AIM OF THE EXERCISE: Show, from the records below, all lines that contain the word "arms".

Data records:
::::

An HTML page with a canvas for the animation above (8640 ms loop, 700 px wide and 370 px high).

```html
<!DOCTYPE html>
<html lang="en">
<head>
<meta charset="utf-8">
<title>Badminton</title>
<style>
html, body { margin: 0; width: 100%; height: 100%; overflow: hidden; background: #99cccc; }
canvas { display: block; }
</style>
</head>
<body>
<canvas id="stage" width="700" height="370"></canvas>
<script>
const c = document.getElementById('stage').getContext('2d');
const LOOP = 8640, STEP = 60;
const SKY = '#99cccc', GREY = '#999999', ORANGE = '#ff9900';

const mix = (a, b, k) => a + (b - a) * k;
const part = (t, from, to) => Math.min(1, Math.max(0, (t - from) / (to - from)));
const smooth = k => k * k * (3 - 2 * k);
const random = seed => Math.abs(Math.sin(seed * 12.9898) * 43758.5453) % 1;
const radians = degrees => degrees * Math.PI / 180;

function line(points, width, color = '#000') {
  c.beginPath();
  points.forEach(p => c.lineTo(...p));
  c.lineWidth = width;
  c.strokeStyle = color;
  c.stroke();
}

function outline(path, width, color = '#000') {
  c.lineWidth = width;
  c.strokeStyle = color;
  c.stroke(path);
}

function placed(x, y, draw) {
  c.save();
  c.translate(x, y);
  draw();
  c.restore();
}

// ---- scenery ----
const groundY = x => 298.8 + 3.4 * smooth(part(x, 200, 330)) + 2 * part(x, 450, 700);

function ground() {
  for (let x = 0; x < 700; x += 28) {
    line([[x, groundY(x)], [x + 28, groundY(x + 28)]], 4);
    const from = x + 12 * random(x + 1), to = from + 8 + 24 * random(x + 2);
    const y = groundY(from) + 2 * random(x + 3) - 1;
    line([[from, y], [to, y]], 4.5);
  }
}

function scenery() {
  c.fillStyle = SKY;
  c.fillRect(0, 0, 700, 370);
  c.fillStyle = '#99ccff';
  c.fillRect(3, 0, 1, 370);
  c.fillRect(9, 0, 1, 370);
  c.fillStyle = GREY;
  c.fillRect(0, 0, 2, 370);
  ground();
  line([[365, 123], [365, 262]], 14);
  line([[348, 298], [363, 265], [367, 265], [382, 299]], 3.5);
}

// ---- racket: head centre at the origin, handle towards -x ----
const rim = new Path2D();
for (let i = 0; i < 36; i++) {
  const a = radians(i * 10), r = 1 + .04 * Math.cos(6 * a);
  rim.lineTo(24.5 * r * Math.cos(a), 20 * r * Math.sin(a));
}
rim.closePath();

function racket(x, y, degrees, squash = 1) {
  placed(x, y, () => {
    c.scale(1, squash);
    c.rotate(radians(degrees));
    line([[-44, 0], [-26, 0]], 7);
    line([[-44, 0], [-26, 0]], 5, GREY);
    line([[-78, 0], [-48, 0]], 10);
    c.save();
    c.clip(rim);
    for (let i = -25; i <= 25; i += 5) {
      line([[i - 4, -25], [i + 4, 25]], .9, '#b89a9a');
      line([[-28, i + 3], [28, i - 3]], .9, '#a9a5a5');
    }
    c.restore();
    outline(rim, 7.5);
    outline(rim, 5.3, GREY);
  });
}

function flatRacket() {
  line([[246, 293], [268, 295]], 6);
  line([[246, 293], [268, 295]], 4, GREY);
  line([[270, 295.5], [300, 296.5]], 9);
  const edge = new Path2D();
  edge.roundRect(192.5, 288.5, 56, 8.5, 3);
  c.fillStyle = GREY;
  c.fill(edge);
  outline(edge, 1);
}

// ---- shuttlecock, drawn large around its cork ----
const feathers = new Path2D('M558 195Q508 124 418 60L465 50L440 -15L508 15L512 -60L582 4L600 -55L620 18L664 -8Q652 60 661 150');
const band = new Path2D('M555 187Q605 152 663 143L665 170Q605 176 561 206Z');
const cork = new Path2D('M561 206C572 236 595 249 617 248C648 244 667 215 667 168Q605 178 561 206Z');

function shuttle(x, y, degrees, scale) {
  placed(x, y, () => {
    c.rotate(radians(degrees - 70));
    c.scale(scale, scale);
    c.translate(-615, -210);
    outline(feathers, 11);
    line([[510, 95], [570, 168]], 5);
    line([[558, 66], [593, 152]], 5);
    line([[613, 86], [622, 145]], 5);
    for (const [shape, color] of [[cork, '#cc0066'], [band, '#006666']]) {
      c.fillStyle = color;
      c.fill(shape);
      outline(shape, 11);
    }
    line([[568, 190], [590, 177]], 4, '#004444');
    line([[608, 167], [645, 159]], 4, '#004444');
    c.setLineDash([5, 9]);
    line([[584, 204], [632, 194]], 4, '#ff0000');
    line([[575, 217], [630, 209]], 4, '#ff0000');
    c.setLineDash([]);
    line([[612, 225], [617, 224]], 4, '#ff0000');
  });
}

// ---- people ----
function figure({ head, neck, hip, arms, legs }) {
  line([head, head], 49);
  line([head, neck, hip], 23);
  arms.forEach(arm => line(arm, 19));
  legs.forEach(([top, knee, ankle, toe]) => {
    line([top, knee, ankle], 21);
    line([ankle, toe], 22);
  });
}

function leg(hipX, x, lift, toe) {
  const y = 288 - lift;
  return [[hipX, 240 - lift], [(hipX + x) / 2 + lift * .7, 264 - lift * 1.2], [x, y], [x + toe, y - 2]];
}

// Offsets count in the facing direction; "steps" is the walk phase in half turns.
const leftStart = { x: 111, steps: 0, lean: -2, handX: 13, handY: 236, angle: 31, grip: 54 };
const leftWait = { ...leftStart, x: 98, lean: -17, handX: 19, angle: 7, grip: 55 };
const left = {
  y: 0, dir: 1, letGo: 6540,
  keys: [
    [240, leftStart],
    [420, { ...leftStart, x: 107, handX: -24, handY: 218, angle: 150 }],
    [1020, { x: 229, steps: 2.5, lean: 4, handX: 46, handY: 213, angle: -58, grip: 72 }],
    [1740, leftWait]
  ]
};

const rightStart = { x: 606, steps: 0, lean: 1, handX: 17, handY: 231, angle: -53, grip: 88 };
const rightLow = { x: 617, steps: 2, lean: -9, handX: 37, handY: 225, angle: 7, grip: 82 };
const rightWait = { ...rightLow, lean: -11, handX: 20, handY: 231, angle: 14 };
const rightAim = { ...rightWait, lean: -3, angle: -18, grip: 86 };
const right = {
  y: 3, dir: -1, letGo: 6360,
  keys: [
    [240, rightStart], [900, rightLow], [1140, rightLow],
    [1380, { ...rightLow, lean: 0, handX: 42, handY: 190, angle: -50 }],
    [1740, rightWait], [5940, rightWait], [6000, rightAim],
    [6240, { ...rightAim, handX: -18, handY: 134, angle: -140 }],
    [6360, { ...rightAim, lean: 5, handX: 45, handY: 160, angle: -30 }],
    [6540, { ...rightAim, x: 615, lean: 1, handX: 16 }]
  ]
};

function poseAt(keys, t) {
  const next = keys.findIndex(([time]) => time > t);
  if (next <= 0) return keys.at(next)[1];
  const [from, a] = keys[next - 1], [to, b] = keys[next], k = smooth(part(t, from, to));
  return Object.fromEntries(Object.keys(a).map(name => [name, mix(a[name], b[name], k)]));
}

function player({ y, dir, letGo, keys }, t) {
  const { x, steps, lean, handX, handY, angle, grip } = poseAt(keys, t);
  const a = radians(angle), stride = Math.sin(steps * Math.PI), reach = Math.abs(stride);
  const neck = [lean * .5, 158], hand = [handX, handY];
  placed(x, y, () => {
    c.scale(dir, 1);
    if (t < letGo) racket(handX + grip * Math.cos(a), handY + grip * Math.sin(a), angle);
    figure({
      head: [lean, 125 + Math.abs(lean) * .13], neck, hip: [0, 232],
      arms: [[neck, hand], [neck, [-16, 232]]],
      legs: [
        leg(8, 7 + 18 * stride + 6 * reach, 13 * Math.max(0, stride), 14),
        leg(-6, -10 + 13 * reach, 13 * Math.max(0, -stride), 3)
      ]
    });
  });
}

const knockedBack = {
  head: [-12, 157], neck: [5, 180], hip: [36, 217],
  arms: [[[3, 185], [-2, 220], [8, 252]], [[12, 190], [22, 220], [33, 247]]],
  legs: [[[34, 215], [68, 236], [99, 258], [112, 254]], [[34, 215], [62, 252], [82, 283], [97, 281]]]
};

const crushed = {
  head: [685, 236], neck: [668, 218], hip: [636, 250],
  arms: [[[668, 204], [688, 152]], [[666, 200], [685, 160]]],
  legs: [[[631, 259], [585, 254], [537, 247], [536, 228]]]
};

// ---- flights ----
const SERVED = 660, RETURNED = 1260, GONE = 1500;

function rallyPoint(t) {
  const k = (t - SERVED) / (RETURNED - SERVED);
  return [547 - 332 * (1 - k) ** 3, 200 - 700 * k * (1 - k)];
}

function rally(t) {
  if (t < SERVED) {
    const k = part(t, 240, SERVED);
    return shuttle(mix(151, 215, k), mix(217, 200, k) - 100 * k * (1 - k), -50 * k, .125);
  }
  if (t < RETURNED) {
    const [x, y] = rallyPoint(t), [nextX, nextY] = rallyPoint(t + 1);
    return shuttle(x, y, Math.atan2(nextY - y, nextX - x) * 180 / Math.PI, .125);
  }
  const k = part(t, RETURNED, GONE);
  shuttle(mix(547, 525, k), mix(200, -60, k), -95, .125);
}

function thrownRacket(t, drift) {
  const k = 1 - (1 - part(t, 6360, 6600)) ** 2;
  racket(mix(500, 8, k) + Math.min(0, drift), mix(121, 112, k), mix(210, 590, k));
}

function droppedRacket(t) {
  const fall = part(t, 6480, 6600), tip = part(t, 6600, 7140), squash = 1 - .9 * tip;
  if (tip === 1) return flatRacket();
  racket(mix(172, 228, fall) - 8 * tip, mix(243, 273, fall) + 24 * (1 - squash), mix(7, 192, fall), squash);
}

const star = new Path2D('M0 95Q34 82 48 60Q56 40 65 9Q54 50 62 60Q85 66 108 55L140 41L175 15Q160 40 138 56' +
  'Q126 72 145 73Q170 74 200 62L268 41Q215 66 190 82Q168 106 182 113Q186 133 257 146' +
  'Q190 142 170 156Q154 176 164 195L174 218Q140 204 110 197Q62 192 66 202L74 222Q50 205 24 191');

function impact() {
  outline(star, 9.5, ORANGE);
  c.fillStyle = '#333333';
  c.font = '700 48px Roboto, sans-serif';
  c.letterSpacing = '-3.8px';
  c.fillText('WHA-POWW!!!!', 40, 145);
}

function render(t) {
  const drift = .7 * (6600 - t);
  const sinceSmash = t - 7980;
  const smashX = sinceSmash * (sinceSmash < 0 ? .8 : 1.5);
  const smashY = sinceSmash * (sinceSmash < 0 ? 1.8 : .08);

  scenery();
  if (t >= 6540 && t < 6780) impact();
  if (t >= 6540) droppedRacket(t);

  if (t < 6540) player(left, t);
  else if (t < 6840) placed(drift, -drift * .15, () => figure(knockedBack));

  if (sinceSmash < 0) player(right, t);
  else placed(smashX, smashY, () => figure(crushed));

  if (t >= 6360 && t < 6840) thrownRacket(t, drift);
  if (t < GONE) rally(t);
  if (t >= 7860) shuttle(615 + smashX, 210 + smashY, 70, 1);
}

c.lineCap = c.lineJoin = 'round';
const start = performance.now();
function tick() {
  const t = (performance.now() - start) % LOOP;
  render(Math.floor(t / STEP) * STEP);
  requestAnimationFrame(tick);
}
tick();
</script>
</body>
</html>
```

::::

FINISHED EXERCISE:
function figure({ head, neck, hip, arms, legs }) {
  arms.forEach(arm => line(arm, 19));
      arms: [[neck, hand], [neck, [-16, 232]]],
  arms: [[[3, 185], [-2, 220], [8, 252]], [[12, 190], [22, 220], [33, 247]]],
  arms: [[[668, 204], [688, 152]], [[666, 200], [685, 160]]],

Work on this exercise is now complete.